Section 2(1) of the Bill provides that no "cause of action" arises against any person, provided the conditions set-out in that section are met. Section 2(4), however, states that "No proceeding that is directly or indirectly based on or related to anything referred to in subsection (1) may be brought or maintained against a person." This raises issues with respect to whether or not the Bill (if passed) will be interpreted to protect regulated health professionals from allegations of professional misconduct (on the basis of failing to maintain the standard of practice of the profession) or incompetence under the Regulated Health Professions Act.
The Bill will apply retroactively, such that relevant claims arising on or after March 17, 2020, when the Ontario government declared a state of emergency, will be deemed to be dismissed without costs on the day the Act comes into force. Practically speaking, we do not expect that the courts will automatically dismiss any actions upon the Bill coming into force. Rather, we expect that defence counsel will have to bring a motion to have an action dismissed on the basis that the action is prohibited as a result of the Bill. Further, one can expect that plaintiff's counsel will be moving to amend their claims or frame any new claims to assert allegations that the defendants did not make a good faith effort and / or that the conduct at issue does in fact amount to "gross negligence." Whether or not a person made a good faith effort will be a question of fact that will have to be adjudicated. Defendants will have to assert in their statements of defence the material facts which they say support or demonstrate their good faith efforts.
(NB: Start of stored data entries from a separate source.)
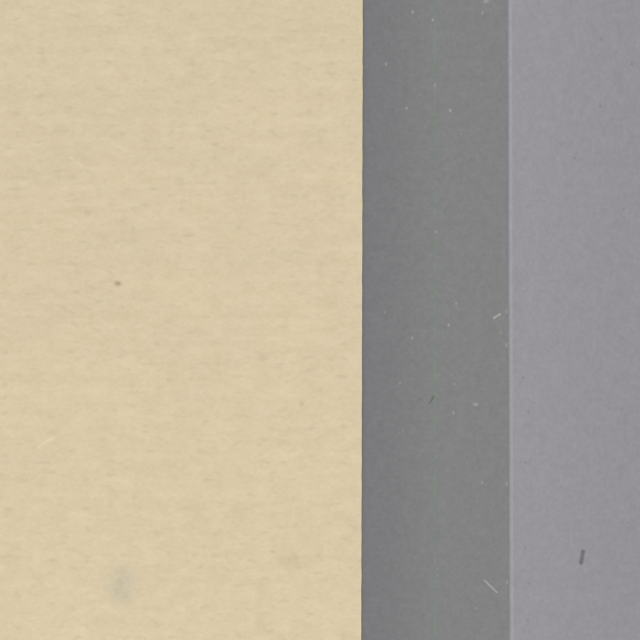
Give the GLSL for this texture, as a Shadertoy shader.

```glsl
vec2 hash2(vec2 p) {
    vec3 q = fract(p.xyx * vec3(0.1031, 0.103, 0.0973));
    q += dot(q, q.yzx + 33.33);
    return fract((q.xx + q.yz) * q.zy);
}

float cornerSlope(vec2 cell, vec2 offset) {
    return dot(hash2(cell) * 2.0 - 1.0, offset);
}

float gradientNoise(vec2 p) {
    vec2 i = floor(p), f = fract(p);
    vec2 u = f * f * f * (f * (f * 6.0 - 15.0) + 10.0);
    vec2 e = vec2(1, 0);
    return mix(mix(cornerSlope(i, f), cornerSlope(i + e, f - e), u.x),
               mix(cornerSlope(i + e.yx, f - e.yx), cornerSlope(i + 1.0, f - 1.0), u.x), u.y);
}

float fbm(vec2 p) {
    float sum = 0.0, weight = 1.0;
    for (int i = 0; i < 4; i++) {
        sum += weight * gradientNoise(p);
        p = p * 2.03 + 17.3;
        weight *= 0.65;
    }
    return sum;
}

float segment(vec2 p, vec2 a, vec2 b) {
    vec2 ab = b - a;
    return length(p - a - ab * clamp(dot(p - a, ab) / dot(ab, ab), 0.0, 1.0));
}

float stroke(vec2 p, vec2 a, vec2 b, float width) {
    return 1.0 - smoothstep(width * 0.2, width, segment(p, a, b));
}

float blob(vec2 p, vec2 center, vec2 radius) {
    vec2 d = (p - center) / radius;
    return exp(-dot(d, d));
}

float softLine(float offset, float width) {
    float d = offset / width;
    return exp(-d * d);
}

// Sparse dust: one randomly placed grain in some cells of a grid
float dust(vec2 p, float cells, float density) {
    vec2 id = floor(p * cells);
    vec2 pick = hash2(id + 71.0);
    vec2 center = (id + 0.2 + 0.6 * hash2(id + 9.0)) / cells;
    return step(pick.x, density) * pick.y * blob(p, center, vec2(0.0018, 0.0014 + 0.0012 * pick.y));
}

vec3 paperColor(vec2 p) {
    vec3 color = mix(vec3(0.857, 0.792, 0.664), vec3(0.839, 0.779, 0.659), p.y);
    float fibers = fbm(p * vec2(28, 50));
    float clouds = fbm(p * vec2(5, 9) + 40.0);
    float grain = gradientNoise(p * vec2(95, 135)) + gradientNoise(p * vec2(180, 205) + 5.0);
    color += fibers * vec3(0.021, 0.022, 0.024) + clouds * vec3(0.011, 0.01, 0.007);
    color += grain * vec3(0.016, 0.016, 0.018);

    // Laid bands and short grey fibres lying across the sheet
    color += 0.011 * gradientNoise(p * vec2(3.5, 60) + 23.0);
    float flecks = smoothstep(0.1, 0.6, gradientNoise(p * vec2(55, 110) + 8.0));
    color -= flecks * vec3(0.032, 0.027, 0.019);

    // Stains and pale scuffs
    float stain = blob(p, vec2(0.19, 0.086), vec2(0.021, 0.027)) * (0.8 + 0.6 * fbm(p * 55.0));
    color = mix(color, vec3(0.7, 0.69, 0.62), clamp(stain, 0.0, 1.0) * 0.55);
    color -= 0.04 * blob(p, vec2(0.452, 0.124), vec2(0.015, 0.01));
    color -= 0.15 * blob(p, vec2(0.184, 0.557), vec2(0.005, 0.004));
    color -= 0.06 * blob(p, vec2(0.472, 0.369), vec2(0.004));
    color += 0.03 * stroke(p, vec2(0.06, 0.302), vec2(0.083, 0.316), 0.004);
    color += 0.025 * stroke(p, vec2(0.11, 0.753), vec2(0.128, 0.74), 0.004);
    return color;
}

vec3 stripColor(vec2 p) {
    vec3 color = mix(vec3(0.482, 0.483, 0.489), vec3(0.513, 0.513, 0.515), smoothstep(0.575, 0.7, p.x));
    float grain = gradientNoise(p * 105.0) + gradientNoise(p * 195.0 + 5.0);
    color += 0.012 * fbm(p * 45.0) + 0.017 * grain;
    color += 0.13 * dust(p, 26.0, 0.2);

    // Thin green streak, broken by noise
    float streak = softLine(p.x - 0.68, 0.0015);
    color += streak * (0.8 + gradientNoise(vec2(3.3, p.y * 40.0))) * vec3(-0.03, 0.035, -0.035);

    // Scratches and loose fibres beside the ridge
    color += 0.11 * stroke(p, vec2(0.757, 0.093), vec2(0.776, 0.075), 0.0025);
    color += 0.12 * stroke(p, vec2(0.772, 0.503), vec2(0.781, 0.509), 0.003);
    color += 0.12 * blob(p, vec2(0.743, 0.368), vec2(0.004, 0.0025));
    color += 0.1 * blob(p, vec2(0.76, 0.998), vec2(0.005, 0.003));
    color -= 0.06 * stroke(p, vec2(0.672, 0.371), vec2(0.678, 0.381), 0.003);
    return color;
}

vec3 panelColor(vec2 p) {
    vec3 color = mix(vec3(0.597, 0.588, 0.606), vec3(0.583, 0.573, 0.59), smoothstep(0.8, 1.0, p.x));
    float grain = gradientNoise(p * vec2(115, 95)) + gradientNoise(p * 190.0 + 5.0);
    color += 0.014 * fbm(p * vec2(50, 38)) + 0.017 * grain;
    color -= 0.06 * dust(p + 3.0, 26.0, 0.15);
    color -= 0.14 * stroke(p, vec2(0.908, 0.121), vec2(0.911, 0.138), 0.005);
    return color;
}

void mainImage(out vec4 fragColor, in vec2 fragCoord) {
    vec2 p = fragCoord / iResolution.xy;
    float paperEdge = p.x - mix(0.5645, 0.567, p.y) - 0.0007 * gradientNoise(vec2(5.3, p.y * 45.0));
    float panelEdge = p.x - mix(0.7955, 0.793, p.y);
    float soft = max(0.0012, 0.6 / iResolution.x);

    float strip = smoothstep(-soft, soft, paperEdge);
    vec3 color = mix(paperColor(p), stripColor(p), strip);
    color = mix(color, panelColor(p), smoothstep(-soft, soft, panelEdge));

    // Shadow under the paper, then the groove and lit ridge of the panel
    color -= 0.06 * strip * exp(-max(paperEdge, 0.0) * 400.0);
    color -= 0.035 * softLine(panelEdge - 0.0005, 0.0015);
    color += 0.035 * softLine(panelEdge - 0.005, 0.002);
    float chips = smoothstep(0.25, 0.5, gradientNoise(vec2(11.3, p.y * 75.0))) * (1.0 - smoothstep(0.4, 0.75, p.y));
    color += 0.09 * chips * softLine(panelEdge + 0.003, 0.0018);

    fragColor = vec4(clamp(color, 0.0, 1.0), 1.0);
}
```
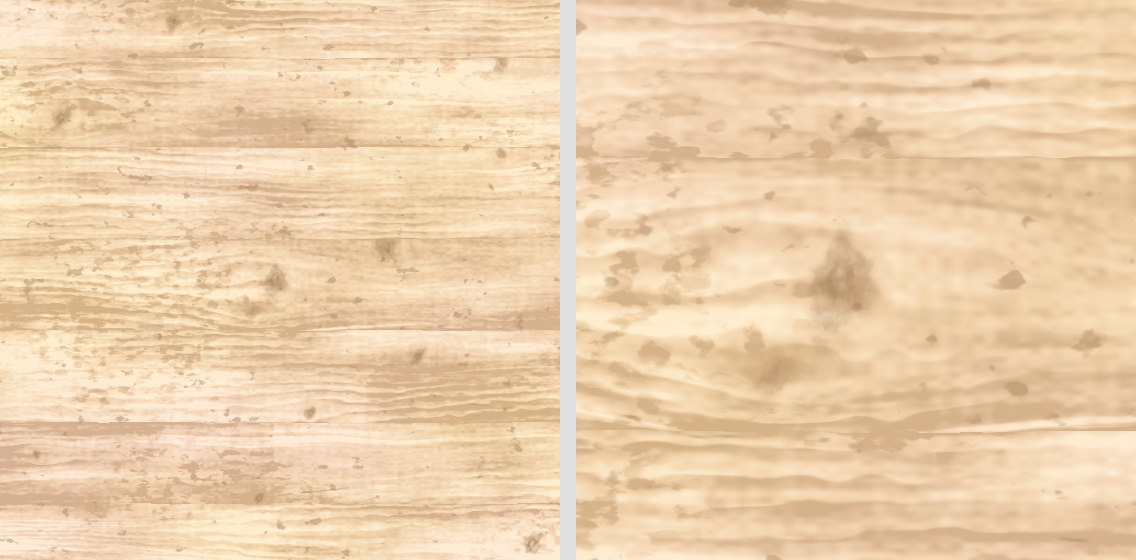
Left, the full canvas; right, a detail of the centre.
Give the GLSL for this texture, as a Shadertoy shader.

```glsl
// Pale bleached pine planks with fine horizontal grain, soft knots, cracks and worn speckle.

const vec3 KNOT_BROWN = vec3(0.68, 0.54, 0.39);
const vec3 DARK_WOOD  = vec3(0.83, 0.69, 0.53);
const vec3 MID_WOOD   = vec3(0.952, 0.832, 0.682);
const vec3 PALE_WOOD  = vec3(0.995, 0.928, 0.815);
const vec3 ROSY_SHIFT = vec3(0.0, -0.02, 0.09);
const float SEAMS[6] = float[6](0.10, 0.245, 0.41, 0.573, 0.737, 0.896);
const float BASE_TONE = 0.57;
const float CONTRAST  = 1.3;
const float RING_RATE = 62.0;
const int KNOT_COUNT  = 13;
const int CRACK_COUNT = 7;

float hash(vec2 p) {
    vec3 q = fract(vec3(p.xyx) * 0.1031);
    q += dot(q, q.yzx + 33.33);
    return fract((q.x + q.y) * q.z);
}

float noise(vec2 p) {
    vec2 i = floor(p), f = fract(p);
    f = f * f * (3.0 - 2.0 * f);
    return mix(mix(hash(i), hash(i + vec2(1, 0)), f.x),
               mix(hash(i + vec2(0, 1)), hash(i + vec2(1, 1)), f.x), f.y);
}

// Octaves are turned a little so that no square cells show.
float fbm(vec2 p) {
    float sum = 0.0, amp = 0.53;
    for (int i = 0; i < 4; i++) {
        sum += amp * noise(p);
        p = mat2(1.8, 0.85, -0.85, 1.8) * p + 17.7;
        amp *= 0.5;
    }
    return sum;
}

// Plank number in x, signed distance to the nearest seam in y.
vec2 plankAt(float y) {
    float id = 0.0, nearest = 1.0;
    for (int i = 0; i < 6; i++) {
        float d = y - SEAMS[i];
        id += step(0.0, d);
        if (abs(d) < abs(nearest)) nearest = d;
    }
    return vec2(id, nearest);
}

void mainImage(out vec4 fragColor, in vec2 fragCoord) {
    vec2 p = fragCoord / iResolution.y;
    float pixel = 1.0 / iResolution.y;
    vec2 plank = plankAt(p.y + 0.005 * (fbm(vec2(p.x * 9.0, 3.0)) - 0.5));
    vec2 offset = vec2(plank.x * 13.7, plank.x * 5.3);

    // Knots push the grain apart and leave smudged oval cores.
    float bend = 0.0, core = 0.0, halo = 0.0, shade = 0.0;
    for (int i = 0; i < KNOT_COUNT; i++) {
        float k = float(i);
        vec2 centre = vec2(hash(vec2(k, 4.1)), (k + 0.2 + 0.6 * hash(vec2(k, 8.7))) / float(KNOT_COUNT));
        if (plankAt(centre.y).x != plank.x) continue;
        float size = mix(0.005, 0.025, pow(hash(vec2(k, 2.3)), 1.3));
        vec2 d = p - centre;
        d.x += d.y * (hash(vec2(k, 6.6)) - 0.5);
        vec2 e = d * vec2(0.55, 1.0) / (size * 3.0);
        bend -= 0.7 * d.y * exp(-dot(e, e));
        float r = length(d * vec2(1.1, 0.85)) / size + 1.1 * (fbm(d * 75.0 + k * 9.0) - 0.5);
        float grit = 0.3 + 0.9 * fbm(d * vec2(190.0, 130.0) + k) + 0.15 * sin(r * 11.0);
        core = max(core, (1.0 - smoothstep(0.2, 1.15, r)) * grit);
        halo += exp(-4.0 * (r - 1.6) * (r - 1.6)) * smoothstep(-size, size, d.x);
        shade += exp(-0.25 * r * r);
    }

    // Warped coordinate that runs across the grain.
    float across = p.y + bend + 0.04 * (fbm(vec2(p.x * 2.2, p.y * 5.0) + offset) - 0.5)
                 + 0.006 * (fbm(vec2(p.x * 12.0, p.y * 24.0) + offset) - 0.5);
    vec2 g = vec2(p.x, across) + offset;
    vec2 fine = vec2(p.x, mix(p.y, across, 0.5)) + offset;

    // Growth rings: slow darkening, then a sharper pale edge, frayed along the way.
    float fray = 0.45 * (noise(fine * vec2(45.0, 150.0)) - 0.5);
    float phase = fract(across * RING_RATE + 3.0 * noise(g * vec2(1.3, 11.0)) + fray);
    float ring = smoothstep(0.0, 0.75, phase) * (1.0 - smoothstep(0.8, 1.0, phase));
    float ringMask = smoothstep(0.35, 0.75, fbm(g * vec2(2.2, 9.0) + 31.0));

    // Broad tones, grain bands, fibres and grit.
    float blotch = fbm(p * vec2(2.4, 5.0) + offset + 7.0);
    float cloud  = fbm(p * vec2(7.0, 15.0) + 12.0);
    float bands  = noise(g * vec2(1.8, 38.0));
    float streak = noise(fine * vec2(6.0, 110.0));
    float fibre  = noise(fine * vec2(24.0, 240.0));
    float grit   = noise(fine * vec2(150.0, 270.0));
    float sawing = noise(p * vec2(140.0, 14.0)) - 0.5;

    float tone = 1.05 * (blotch - 0.5) + 0.5 * (cloud - 0.5) + 0.36 * (bands - 0.5)
               + 0.26 * (streak - 0.5) + 0.21 * (fibre - 0.5) + 0.18 * (grit - 0.5)
               + 0.08 * sawing - 0.38 * ringMask * (ring - 0.45)
               + 0.10 * (hash(vec2(plank.x, 5.0)) - 0.5);
    tone = BASE_TONE + CONTRAST * tone + 0.14 * min(halo, 1.0) - 0.16 * min(shade, 1.0);

    // Worn patches of tiny flecks, and thin pale streaks.
    float worn = smoothstep(0.48, 0.68, fbm(p * vec2(3.0, 7.0) + offset + 50.0));
    float flecks = smoothstep(0.52, 0.68, fbm(fine * vec2(65.0, 130.0)));
    tone += worn * (0.07 - 0.42 * flecks);
    tone += 0.4 * smoothstep(0.8, 0.95, noise(g * vec2(1.2, 85.0) + 90.0));

    // Faint shade and a broken soft line along the seams.
    float seamWear = smoothstep(0.4, 0.7, fbm(vec2(p.x * 11.0, plank.x * 3.0 + 20.0)));
    float seamLine = 1.0 - smoothstep(0.0, 0.0025 + pixel, abs(plank.y));
    tone -= 0.14 * exp(-abs(plank.y) * 80.0) + 0.38 * seamWear * seamLine;

    // Thin tapering cracks, nearly parallel to the grain.
    float crack = 0.0;
    for (int i = 0; i < CRACK_COUNT; i++) {
        float k = float(i);
        vec2 d = p - vec2(hash(vec2(k, 11.2)), hash(vec2(k, 15.8)));
        float reach = mix(0.02, 0.13, hash(vec2(k, 19.4)));
        d.y += d.x * 0.2 * (hash(vec2(k, 23.1)) - 0.5) + 0.006 * (fbm(vec2(p.x * 30.0, k)) - 0.5);
        float taper = 1.0 - smoothstep(0.2, 1.0, abs(d.x) / reach);
        float broken = smoothstep(0.2, 0.6, noise(vec2(p.x * 70.0, k)));
        crack = max(crack, taper * broken * (1.0 - smoothstep(0.0, 0.0012 + pixel, abs(d.y))));
    }
    float pit = smoothstep(0.72, 0.82, fbm(p * vec2(42.0, 60.0) + 40.0));

    tone = clamp(tone, 0.0, 1.0);
    vec3 color = mix(DARK_WOOD, MID_WOOD, smoothstep(-0.1, 0.52, tone));
    color = mix(color, PALE_WOOD, smoothstep(0.38, 0.98, tone));
    color += ROSY_SHIFT * (fbm(p * vec2(2.5, 5.0) + 70.0) - 0.47);
    color = mix(color, KNOT_BROWN, clamp(0.8 * core + 0.5 * crack + 0.5 * pit, 0.0, 0.85));
    fragColor = vec4(color, 1.0);
}
```
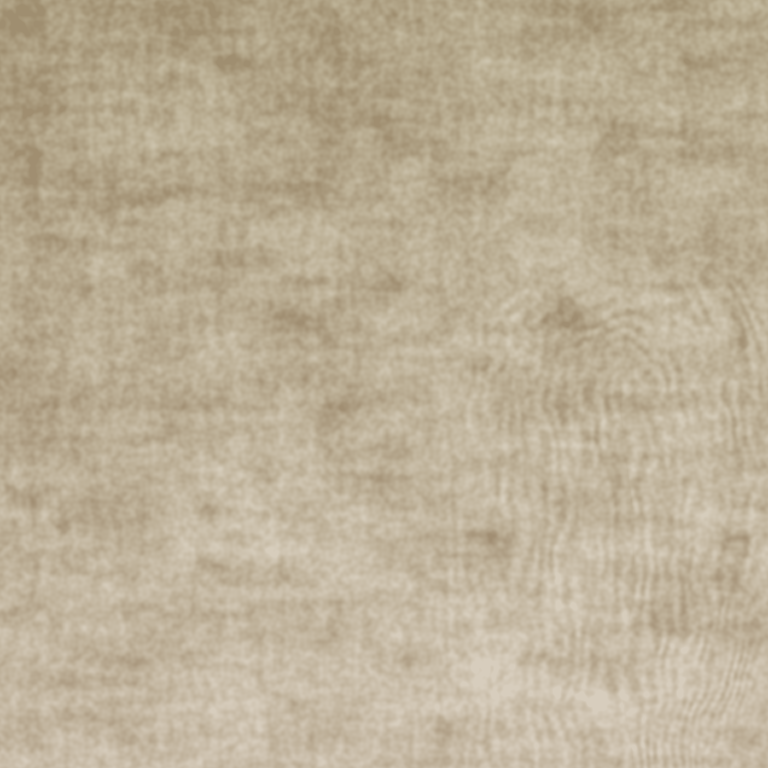
Write a WebGL 1 fragment shader that draws this texture.

```glsl
precision highp float;

uniform vec2 u_resolution;

vec2 gradientAt(vec2 cell) {
  vec3 q = fract(vec3(cell.xyx) * vec3(0.1031, 0.1030, 0.0973));
  q += dot(q, q.yzx + 33.33);
  float angle = 6.2832 * fract((q.x + q.y) * q.z);
  return vec2(cos(angle), sin(angle));
}

float gradientNoise(vec2 p) {
  vec2 i = floor(p);
  vec2 f = p - i;
  vec2 u = f * f * f * (f * (f * 6.0 - 15.0) + 10.0);
  float a = dot(gradientAt(i), f);
  float b = dot(gradientAt(i + vec2(1.0, 0.0)), f - vec2(1.0, 0.0));
  float c = dot(gradientAt(i + vec2(0.0, 1.0)), f - vec2(0.0, 1.0));
  float d = dot(gradientAt(i + 1.0), f - 1.0);
  return mix(mix(a, b, u.x), mix(c, d, u.x), u.y);
}

// Broad worn patches, wider than tall
float blotches(vec2 p) {
  float sum = 0.0;
  float amplitude = 0.56;
  vec2 q = p * vec2(3.2, 5.0) + 7.3;
  for (int i = 0; i < 4; i++) {
    sum += amplitude * gradientNoise(q);
    q = q * 2.03 + 19.7;
    amplitude *= 0.83;
  }
  return sum;
}

// Crossed threads, slightly bowed
float weave(vec2 p) {
  vec2 q = p + 0.012 * vec2(gradientNoise(p * 5.0 + 40.0), gradientNoise(p * 4.0 + 60.0));
  float across = gradientNoise(q * vec2(7.0, 58.0) + 11.0);
  float down = gradientNoise(q * vec2(60.0, 8.0) + 83.0);
  return 0.46 * across + 0.42 * down;
}

float grain(vec2 p) {
  return 0.6 * gradientNoise(p * 78.0 + 5.0) + 0.42 * gradientNoise(p * 132.0 + 31.0);
}

// Arched creases that run down into near-vertical ripples
float creases(vec2 p) {
  vec2 warp = vec2(gradientNoise(p * 7.0 + 21.0), gradientNoise(p * 6.0 + 52.0));
  vec2 q = p - vec2(0.82, 0.5) + 0.025 * warp;
  q.x += 0.5 * max(-q.y - 0.2, 0.0) * smoothstep(0.0, 0.2, q.x);
  float radius = length(vec2(q.x, max(q.y, 0.0)));
  float wave = sin(radius * 310.0 + 6.0 * gradientNoise(p * vec2(24.0, 18.0) + 3.0));
  float area = smoothstep(0.3, 0.14, radius) * smoothstep(0.17, 0.1, q.y);
  float patches = 0.35 + 0.65 * smoothstep(-0.3, 0.3, gradientNoise(p * vec2(20.0, 14.0) + 71.0));
  return area * patches * wave;
}

void main() {
  vec2 p = gl_FragCoord.xy / u_resolution.y;

  float tone = 0.56 + 0.95 * (0.5 - p.y) + 0.32 * (p.x - 0.5);
  tone += blotches(p) + weave(p) + grain(p) + 0.3 * creases(p);

  // Small dark stains
  tone -= 0.5 * smoothstep(0.22, 0.5, gradientNoise(p * vec2(13.0, 18.0) + 27.0));

  vec3 darkFlax = vec3(0.69, 0.63, 0.525);
  vec3 flax = vec3(0.74, 0.69, 0.59);
  vec3 paleFlax = vec3(0.785, 0.742, 0.655);
  vec3 color = tone < 0.5
    ? mix(darkFlax, flax, 2.0 * max(tone, -0.6))
    : mix(flax, paleFlax, 2.0 * min(tone, 1.6) - 1.0);

  // Greener at the top, rosier at the bottom
  color += vec3(0.012, 0.0, 0.02) * (0.5 - p.y);
  gl_FragColor = vec4(color, 1.0);
}
```
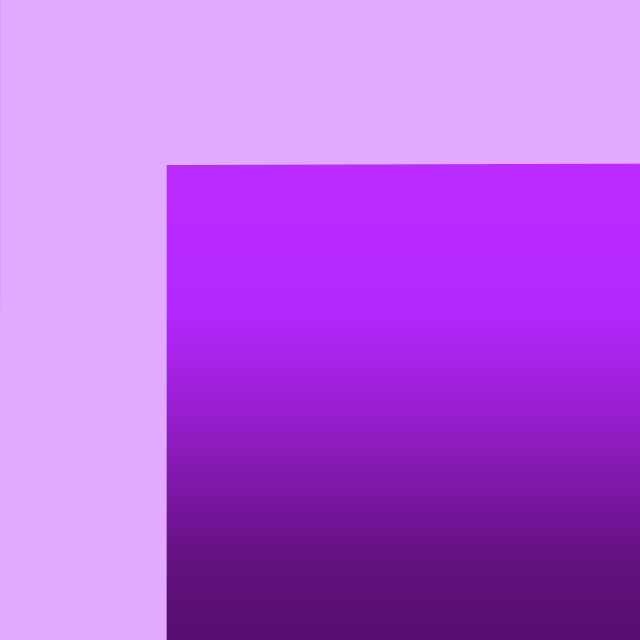
This background is drawn by a WebGL 1 fragment shader. Its source:

```glsl
precision highp float;

uniform vec2 u_resolution;

// Linear 0..1 position of v between a and b
float ramp(float a, float b, float v) {
    return clamp((v - a) / (b - a), 0.0, 1.0);
}

// Vertical panel gradient, from bright violet down to deep plum
vec3 panelColor(float y) {
    vec3 color = mix(vec3(0.733, 0.169, 1.0), vec3(0.702, 0.157, 1.0), ramp(0.74, 0.515, y));
    color = mix(color, vec3(0.605, 0.122, 0.82), ramp(0.515, 0.365, y));
    color = mix(color, vec3(0.49, 0.092, 0.65), ramp(0.365, 0.237, y));
    color = mix(color, vec3(0.38, 0.066, 0.488), ramp(0.237, 0.115, y));
    return mix(color, vec3(0.34, 0.056, 0.44), ramp(0.115, 0.0, y));
}

void main() {
    vec2 uv = gl_FragCoord.xy / u_resolution;
    vec2 pixel = 1.0 / u_resolution;

    // Pale lilac ground with a faint line on the upper left border
    vec3 color = vec3(0.89, 0.66, 1.0);
    float border = (1.0 - smoothstep(0.0005, 0.002, uv.x)) * smoothstep(0.49, 0.55, uv.y);
    color = mix(color, vec3(0.86, 0.61, 1.0), border);

    // Panel with a slightly sloping top edge
    float top = mix(0.7422, 0.7443, ramp(0.26, 1.0, uv.x));
    float panel = ramp(-0.5, 0.5, (uv.x - 0.2604) / pixel.x)
                * ramp(-0.5, 0.5, (top - uv.y) / pixel.y);
    color = mix(color, panelColor(uv.y), panel);

    gl_FragColor = vec4(color, 1.0);
}
```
Health care service providers and others should take care to document (or preserve documentation that exists) with respect to their efforts to monitor, interpret and follow "public health guidance" and federal, provincial, and municipal laws related to COVID-19 as they evolved and continue to evolve over the course of the pandemic.
The increased risks associated with delivering healthcare services during the COVID-19 pandemic has complicated access to insurance for many providers. It remains to be seen whether the liability protections contemplated by the Bill will make it easier for providers, such as long-term care facilities, to secure adequate coverage. The retroactive nature of the Bill may also impact ongoing class-action lawsuits alleging negligence on the part of long-term care facilities in their handling of COVID-19 outbreaks, but as indicated above it is more likely that those claims will be amended to allege facts that remove them from the protections afforded by the Bill. Consequently, these suits may not disappear, but they may be more difficult to prove.
Bill 218 passed 2nd reading on October 27, 2020 and was referred to the Standing Committee on Justice Policy. We will continue to monitor the progress of this Bill, as well as other developments relating to COVID-19 liability protection.